Inside this issue
Landscape photography is an expression of the unique relationship of the photographer with the land. My photography is an attempt to communicate the intimacy of that relationship and in so doing, stir the emotions and touch the spirit.
My images combine an early love of drawing and painting with a long-standing passion for photographing the landscape. An important part of my portfolio continues to be about the interaction between water and light in, but I’m also experimenting with movement on land and even my own progress on foot through the landscape. Website
Hillary Younger returned to her native Tasmania after an extended period of travelling and living overseas. Drawn back by the island’s wilderness areas which she had previously explored on horseback and on foot, a new passion for photography emerged. Remote places and their people still call to her, and have started to open up new avenues.
Can you start by telling me a little about your background – your education, childhood passions and vocation?
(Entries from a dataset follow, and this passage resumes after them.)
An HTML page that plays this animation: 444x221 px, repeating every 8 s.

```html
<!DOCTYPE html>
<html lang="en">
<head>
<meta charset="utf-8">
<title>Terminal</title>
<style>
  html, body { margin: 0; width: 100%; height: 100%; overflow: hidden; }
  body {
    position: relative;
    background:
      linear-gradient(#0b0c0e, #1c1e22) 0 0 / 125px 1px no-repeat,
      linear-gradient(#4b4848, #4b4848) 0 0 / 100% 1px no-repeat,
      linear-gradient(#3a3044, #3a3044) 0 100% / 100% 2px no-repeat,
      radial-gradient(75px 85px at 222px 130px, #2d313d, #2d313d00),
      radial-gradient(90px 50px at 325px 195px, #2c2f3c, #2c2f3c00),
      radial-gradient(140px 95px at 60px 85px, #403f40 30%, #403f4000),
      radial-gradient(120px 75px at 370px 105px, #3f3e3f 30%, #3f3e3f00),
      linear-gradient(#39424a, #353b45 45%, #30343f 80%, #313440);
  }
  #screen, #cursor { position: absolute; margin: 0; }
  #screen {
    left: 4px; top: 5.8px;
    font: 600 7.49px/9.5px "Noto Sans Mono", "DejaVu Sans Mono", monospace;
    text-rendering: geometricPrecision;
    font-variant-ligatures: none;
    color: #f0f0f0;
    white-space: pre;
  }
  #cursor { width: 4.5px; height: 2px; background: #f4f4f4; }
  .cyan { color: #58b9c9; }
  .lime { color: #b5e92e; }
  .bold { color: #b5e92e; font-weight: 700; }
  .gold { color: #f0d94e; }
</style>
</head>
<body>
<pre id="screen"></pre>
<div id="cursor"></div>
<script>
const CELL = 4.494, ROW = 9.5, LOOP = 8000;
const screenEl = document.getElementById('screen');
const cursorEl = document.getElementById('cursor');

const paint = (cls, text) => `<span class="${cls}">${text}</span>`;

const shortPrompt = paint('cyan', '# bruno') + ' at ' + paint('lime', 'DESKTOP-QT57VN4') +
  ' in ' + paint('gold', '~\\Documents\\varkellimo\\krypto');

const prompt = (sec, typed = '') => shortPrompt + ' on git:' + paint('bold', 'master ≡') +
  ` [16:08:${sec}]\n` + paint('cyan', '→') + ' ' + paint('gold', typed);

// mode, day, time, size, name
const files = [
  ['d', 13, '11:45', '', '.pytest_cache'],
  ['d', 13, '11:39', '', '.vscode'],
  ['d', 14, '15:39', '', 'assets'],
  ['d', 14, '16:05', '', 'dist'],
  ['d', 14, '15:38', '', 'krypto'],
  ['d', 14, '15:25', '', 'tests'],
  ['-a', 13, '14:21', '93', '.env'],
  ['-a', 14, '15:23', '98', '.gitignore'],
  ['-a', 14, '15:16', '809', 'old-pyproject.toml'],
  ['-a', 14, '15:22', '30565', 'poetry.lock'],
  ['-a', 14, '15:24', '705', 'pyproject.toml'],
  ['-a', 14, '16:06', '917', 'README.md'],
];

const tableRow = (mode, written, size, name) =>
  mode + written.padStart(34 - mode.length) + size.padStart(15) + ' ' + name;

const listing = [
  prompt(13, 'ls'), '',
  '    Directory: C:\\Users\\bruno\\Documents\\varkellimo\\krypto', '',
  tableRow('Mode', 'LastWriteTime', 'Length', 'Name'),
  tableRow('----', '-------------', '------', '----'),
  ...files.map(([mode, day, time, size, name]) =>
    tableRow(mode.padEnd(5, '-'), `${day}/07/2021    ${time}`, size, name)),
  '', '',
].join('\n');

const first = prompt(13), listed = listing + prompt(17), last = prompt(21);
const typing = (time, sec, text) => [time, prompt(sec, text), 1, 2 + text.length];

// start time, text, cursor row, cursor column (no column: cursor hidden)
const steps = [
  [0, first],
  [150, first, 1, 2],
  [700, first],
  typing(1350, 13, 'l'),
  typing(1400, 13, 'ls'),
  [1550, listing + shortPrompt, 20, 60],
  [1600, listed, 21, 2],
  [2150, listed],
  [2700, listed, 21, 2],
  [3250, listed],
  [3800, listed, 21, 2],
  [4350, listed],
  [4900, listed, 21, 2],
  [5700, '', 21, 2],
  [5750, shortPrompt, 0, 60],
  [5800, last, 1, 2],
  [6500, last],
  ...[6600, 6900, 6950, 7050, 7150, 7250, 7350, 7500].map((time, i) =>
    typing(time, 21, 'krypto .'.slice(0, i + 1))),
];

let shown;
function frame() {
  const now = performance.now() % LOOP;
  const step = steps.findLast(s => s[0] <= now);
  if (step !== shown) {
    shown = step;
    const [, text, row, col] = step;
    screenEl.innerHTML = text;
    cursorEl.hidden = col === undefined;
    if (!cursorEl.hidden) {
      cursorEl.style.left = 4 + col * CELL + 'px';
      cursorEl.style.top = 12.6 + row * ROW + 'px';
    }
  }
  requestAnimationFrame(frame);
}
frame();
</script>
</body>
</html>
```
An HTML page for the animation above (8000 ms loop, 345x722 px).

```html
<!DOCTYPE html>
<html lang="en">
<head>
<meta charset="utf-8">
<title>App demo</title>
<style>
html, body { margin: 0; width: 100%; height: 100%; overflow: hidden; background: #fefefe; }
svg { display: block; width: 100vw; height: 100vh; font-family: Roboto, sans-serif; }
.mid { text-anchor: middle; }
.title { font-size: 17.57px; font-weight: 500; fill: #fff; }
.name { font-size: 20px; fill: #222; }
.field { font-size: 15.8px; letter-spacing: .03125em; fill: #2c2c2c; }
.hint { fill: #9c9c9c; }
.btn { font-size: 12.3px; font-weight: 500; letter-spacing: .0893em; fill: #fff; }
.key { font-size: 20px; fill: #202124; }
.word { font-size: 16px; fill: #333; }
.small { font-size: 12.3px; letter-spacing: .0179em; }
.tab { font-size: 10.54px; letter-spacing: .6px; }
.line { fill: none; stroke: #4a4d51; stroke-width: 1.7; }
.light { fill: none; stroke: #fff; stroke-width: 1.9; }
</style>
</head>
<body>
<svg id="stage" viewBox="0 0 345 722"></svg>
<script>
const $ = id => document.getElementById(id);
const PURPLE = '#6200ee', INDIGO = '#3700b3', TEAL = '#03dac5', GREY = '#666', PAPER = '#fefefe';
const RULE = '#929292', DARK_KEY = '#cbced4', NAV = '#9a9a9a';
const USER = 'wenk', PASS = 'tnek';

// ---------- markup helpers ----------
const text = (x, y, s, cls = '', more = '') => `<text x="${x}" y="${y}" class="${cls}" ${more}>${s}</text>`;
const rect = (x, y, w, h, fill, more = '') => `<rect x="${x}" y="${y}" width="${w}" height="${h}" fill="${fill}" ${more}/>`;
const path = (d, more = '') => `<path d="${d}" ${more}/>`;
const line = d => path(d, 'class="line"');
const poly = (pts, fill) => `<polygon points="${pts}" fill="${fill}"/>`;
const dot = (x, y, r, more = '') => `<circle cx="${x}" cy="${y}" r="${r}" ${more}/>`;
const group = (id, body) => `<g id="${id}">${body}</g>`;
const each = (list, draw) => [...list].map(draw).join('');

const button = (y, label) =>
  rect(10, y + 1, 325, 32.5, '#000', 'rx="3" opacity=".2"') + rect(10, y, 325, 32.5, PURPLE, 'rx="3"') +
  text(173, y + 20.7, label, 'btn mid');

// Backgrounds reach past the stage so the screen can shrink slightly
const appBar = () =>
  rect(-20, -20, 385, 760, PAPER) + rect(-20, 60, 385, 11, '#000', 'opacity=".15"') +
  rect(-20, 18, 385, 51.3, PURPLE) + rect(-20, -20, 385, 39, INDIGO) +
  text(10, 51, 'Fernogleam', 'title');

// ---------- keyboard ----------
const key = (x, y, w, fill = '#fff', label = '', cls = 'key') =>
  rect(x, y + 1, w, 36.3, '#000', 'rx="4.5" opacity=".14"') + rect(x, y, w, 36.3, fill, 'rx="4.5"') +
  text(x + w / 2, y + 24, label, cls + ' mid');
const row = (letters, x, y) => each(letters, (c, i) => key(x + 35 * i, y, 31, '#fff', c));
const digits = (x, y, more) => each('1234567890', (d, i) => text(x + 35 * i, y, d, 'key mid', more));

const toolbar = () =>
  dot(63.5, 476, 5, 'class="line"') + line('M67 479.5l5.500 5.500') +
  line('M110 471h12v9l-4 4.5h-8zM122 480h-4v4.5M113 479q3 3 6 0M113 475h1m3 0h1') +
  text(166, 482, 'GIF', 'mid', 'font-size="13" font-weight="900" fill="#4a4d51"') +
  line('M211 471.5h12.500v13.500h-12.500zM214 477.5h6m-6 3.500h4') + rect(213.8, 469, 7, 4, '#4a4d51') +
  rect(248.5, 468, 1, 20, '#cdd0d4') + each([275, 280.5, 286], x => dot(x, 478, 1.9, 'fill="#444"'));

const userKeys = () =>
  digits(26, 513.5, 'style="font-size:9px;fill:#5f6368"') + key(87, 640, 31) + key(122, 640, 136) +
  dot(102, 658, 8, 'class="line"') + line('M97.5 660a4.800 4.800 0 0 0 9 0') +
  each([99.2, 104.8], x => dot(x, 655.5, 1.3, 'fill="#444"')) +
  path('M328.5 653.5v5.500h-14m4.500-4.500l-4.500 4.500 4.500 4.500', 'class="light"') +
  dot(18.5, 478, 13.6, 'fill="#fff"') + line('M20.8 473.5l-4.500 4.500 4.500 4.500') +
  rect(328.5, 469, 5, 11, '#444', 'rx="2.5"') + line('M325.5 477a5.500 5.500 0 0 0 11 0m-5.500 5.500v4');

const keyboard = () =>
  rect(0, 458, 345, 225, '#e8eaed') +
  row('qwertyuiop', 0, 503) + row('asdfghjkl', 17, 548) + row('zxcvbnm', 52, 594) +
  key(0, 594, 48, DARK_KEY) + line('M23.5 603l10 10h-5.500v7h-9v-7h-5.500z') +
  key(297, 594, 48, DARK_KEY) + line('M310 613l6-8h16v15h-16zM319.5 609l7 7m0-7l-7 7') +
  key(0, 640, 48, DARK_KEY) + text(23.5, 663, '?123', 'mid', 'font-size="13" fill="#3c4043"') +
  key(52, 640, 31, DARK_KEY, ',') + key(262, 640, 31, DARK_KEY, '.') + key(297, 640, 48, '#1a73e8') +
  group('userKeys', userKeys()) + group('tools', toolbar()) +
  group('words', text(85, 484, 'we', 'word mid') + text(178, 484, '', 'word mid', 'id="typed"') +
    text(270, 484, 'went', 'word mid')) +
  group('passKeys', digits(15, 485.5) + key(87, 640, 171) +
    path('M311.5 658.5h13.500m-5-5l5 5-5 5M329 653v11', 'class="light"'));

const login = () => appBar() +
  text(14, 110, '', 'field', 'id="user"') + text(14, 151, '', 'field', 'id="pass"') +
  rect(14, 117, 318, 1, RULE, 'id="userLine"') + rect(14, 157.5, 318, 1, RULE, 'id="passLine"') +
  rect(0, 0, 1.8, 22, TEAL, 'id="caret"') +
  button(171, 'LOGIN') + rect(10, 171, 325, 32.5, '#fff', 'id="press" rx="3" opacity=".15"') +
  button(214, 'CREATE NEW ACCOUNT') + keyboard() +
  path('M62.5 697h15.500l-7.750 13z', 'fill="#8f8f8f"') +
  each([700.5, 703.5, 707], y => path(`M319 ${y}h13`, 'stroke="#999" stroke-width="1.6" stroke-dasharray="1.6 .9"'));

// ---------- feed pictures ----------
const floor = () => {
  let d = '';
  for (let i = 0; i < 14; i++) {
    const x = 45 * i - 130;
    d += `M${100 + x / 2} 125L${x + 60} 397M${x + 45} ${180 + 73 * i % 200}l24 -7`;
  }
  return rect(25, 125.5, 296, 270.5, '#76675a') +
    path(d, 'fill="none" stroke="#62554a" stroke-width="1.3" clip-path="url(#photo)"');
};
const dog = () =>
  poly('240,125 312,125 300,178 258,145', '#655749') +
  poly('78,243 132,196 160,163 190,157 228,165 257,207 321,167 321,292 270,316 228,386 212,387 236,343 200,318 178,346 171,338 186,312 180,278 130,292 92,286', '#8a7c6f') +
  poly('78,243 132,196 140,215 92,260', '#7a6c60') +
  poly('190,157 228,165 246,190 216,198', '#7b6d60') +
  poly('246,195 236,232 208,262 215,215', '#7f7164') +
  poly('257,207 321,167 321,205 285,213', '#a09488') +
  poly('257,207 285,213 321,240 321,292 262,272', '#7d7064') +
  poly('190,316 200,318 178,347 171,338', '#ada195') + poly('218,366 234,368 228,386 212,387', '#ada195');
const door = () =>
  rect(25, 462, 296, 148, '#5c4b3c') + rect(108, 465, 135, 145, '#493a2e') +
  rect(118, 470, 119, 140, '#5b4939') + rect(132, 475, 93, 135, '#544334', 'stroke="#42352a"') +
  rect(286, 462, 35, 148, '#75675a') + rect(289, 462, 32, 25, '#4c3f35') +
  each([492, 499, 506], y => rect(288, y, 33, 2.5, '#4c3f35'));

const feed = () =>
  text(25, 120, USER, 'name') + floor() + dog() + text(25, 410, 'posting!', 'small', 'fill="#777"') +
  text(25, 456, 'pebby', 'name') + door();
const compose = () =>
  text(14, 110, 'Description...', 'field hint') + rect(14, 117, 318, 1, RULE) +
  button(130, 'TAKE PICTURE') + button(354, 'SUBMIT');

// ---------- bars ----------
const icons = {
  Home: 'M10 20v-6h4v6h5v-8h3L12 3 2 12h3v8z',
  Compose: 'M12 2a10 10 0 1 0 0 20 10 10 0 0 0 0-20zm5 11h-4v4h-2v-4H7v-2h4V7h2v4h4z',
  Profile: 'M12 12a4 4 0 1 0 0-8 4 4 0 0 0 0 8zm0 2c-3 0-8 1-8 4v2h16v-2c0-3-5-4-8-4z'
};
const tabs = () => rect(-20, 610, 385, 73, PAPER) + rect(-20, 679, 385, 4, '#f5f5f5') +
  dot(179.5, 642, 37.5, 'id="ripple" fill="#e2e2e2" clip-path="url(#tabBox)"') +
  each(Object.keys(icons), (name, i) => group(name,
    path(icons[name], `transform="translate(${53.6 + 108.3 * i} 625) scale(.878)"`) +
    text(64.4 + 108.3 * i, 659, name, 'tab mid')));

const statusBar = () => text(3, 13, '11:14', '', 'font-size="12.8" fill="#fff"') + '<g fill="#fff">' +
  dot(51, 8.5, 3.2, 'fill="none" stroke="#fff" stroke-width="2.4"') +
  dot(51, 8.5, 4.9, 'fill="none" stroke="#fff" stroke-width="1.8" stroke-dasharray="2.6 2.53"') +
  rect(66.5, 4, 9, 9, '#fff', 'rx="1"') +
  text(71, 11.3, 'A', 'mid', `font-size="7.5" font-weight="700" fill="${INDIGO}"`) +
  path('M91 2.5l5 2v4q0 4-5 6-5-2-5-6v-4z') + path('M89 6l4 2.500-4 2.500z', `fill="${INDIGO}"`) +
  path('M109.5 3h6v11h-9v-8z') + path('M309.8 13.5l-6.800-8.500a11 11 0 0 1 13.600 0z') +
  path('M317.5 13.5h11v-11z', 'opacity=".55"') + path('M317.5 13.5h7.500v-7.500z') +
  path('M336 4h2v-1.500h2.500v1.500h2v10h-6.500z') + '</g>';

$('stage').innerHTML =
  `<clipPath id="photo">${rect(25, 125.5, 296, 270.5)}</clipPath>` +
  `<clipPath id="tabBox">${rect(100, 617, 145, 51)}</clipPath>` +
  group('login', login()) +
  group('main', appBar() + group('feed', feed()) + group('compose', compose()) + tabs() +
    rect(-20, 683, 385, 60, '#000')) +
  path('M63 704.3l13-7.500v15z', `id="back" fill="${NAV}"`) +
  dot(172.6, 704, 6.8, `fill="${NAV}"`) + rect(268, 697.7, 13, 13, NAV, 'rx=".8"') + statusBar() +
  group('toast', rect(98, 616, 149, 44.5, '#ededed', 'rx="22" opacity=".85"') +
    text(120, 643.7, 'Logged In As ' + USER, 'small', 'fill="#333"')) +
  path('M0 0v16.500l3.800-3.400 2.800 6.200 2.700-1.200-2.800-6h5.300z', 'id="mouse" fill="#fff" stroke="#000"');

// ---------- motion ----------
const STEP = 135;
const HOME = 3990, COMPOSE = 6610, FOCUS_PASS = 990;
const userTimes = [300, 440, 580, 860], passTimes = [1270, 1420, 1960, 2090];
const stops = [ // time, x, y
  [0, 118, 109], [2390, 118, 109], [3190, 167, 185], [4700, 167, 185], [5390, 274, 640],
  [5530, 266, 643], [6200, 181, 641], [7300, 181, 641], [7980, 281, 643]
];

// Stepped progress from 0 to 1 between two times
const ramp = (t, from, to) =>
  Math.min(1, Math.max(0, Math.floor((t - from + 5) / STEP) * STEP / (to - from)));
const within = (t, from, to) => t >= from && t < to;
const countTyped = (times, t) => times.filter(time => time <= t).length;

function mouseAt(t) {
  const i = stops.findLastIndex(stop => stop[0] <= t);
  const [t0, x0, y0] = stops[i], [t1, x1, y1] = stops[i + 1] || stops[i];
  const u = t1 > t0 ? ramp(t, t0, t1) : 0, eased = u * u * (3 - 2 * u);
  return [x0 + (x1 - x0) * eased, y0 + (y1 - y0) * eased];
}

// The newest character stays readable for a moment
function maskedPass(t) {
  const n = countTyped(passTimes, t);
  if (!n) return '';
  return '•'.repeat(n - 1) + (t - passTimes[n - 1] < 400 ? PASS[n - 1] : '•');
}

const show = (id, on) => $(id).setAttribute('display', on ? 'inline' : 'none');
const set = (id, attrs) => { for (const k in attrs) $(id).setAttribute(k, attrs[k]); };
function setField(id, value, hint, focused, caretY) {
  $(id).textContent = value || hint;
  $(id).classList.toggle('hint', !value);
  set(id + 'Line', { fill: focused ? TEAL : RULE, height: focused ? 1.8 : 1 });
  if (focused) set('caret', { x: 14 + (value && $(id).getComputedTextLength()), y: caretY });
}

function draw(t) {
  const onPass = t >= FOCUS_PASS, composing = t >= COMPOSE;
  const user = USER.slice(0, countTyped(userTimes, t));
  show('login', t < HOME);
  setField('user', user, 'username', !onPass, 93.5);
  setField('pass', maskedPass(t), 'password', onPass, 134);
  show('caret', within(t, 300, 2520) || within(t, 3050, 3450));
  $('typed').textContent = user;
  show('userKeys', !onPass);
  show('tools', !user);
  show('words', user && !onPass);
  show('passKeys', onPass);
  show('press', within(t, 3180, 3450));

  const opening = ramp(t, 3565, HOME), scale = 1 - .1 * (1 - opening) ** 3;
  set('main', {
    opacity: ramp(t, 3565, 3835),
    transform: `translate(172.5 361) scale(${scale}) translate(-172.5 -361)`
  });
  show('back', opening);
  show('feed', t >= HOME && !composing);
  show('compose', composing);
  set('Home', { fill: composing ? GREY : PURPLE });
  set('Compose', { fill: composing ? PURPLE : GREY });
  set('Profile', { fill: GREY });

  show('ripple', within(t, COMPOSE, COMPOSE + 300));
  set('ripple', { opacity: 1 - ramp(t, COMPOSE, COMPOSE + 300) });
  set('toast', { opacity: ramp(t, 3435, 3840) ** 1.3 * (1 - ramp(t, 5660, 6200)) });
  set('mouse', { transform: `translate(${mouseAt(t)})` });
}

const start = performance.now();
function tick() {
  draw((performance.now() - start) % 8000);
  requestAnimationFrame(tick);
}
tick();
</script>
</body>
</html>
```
I was born and grew up in rural Tasmania. Obsessed with horses from the outset, and totally at home in wild places. Riding almost before I could walk. Given my first horse just before I turned four years old. And even then, loving to be alone in the bush, on my horse. And so an intimacy with the natural world developed and was nurtured from an early age. Wild places were easy to access for me then. There were temperate rain forests, beaches, coastal moorlands, where I could ride. And it was a world where there was also less paranoia, with parents who were not afraid to let their child explore even if that meant the bruises that went along with the risks.
And so the natural world, wilderness, became for me a place where I am at peace, and from which I derive intense joy. It is not surprising then, that my ‘other’ passion, alongside landscape photography, is hiking in the wild, sleeping on the ground, hearing the sounds of birds, wind and sea.
I also grew up an idealist. In the wake of the 60’s, which came ten years late to Tasmania, being behind the times as we have tended to be. So my adolescence and early adulthood was informed by an aura of optimism, and a belief that we could change the world for the better. In that atmosphere, I embarked on a journey of both self and world discovery.
In 1982, I decided to experience life in a different, non-western culture, and lived in Nepal for a year. This was a life-changer. I developed a love of the mountains, the himalayan people and cultures, particularly the Tibetan culture. It is when I first heard of ‘Little Tibet’ or Ladakh, as the enclave of Tibetan culture not ravaged by the Chinese. And it is when I became a Tibetan Buddhist, which I remain.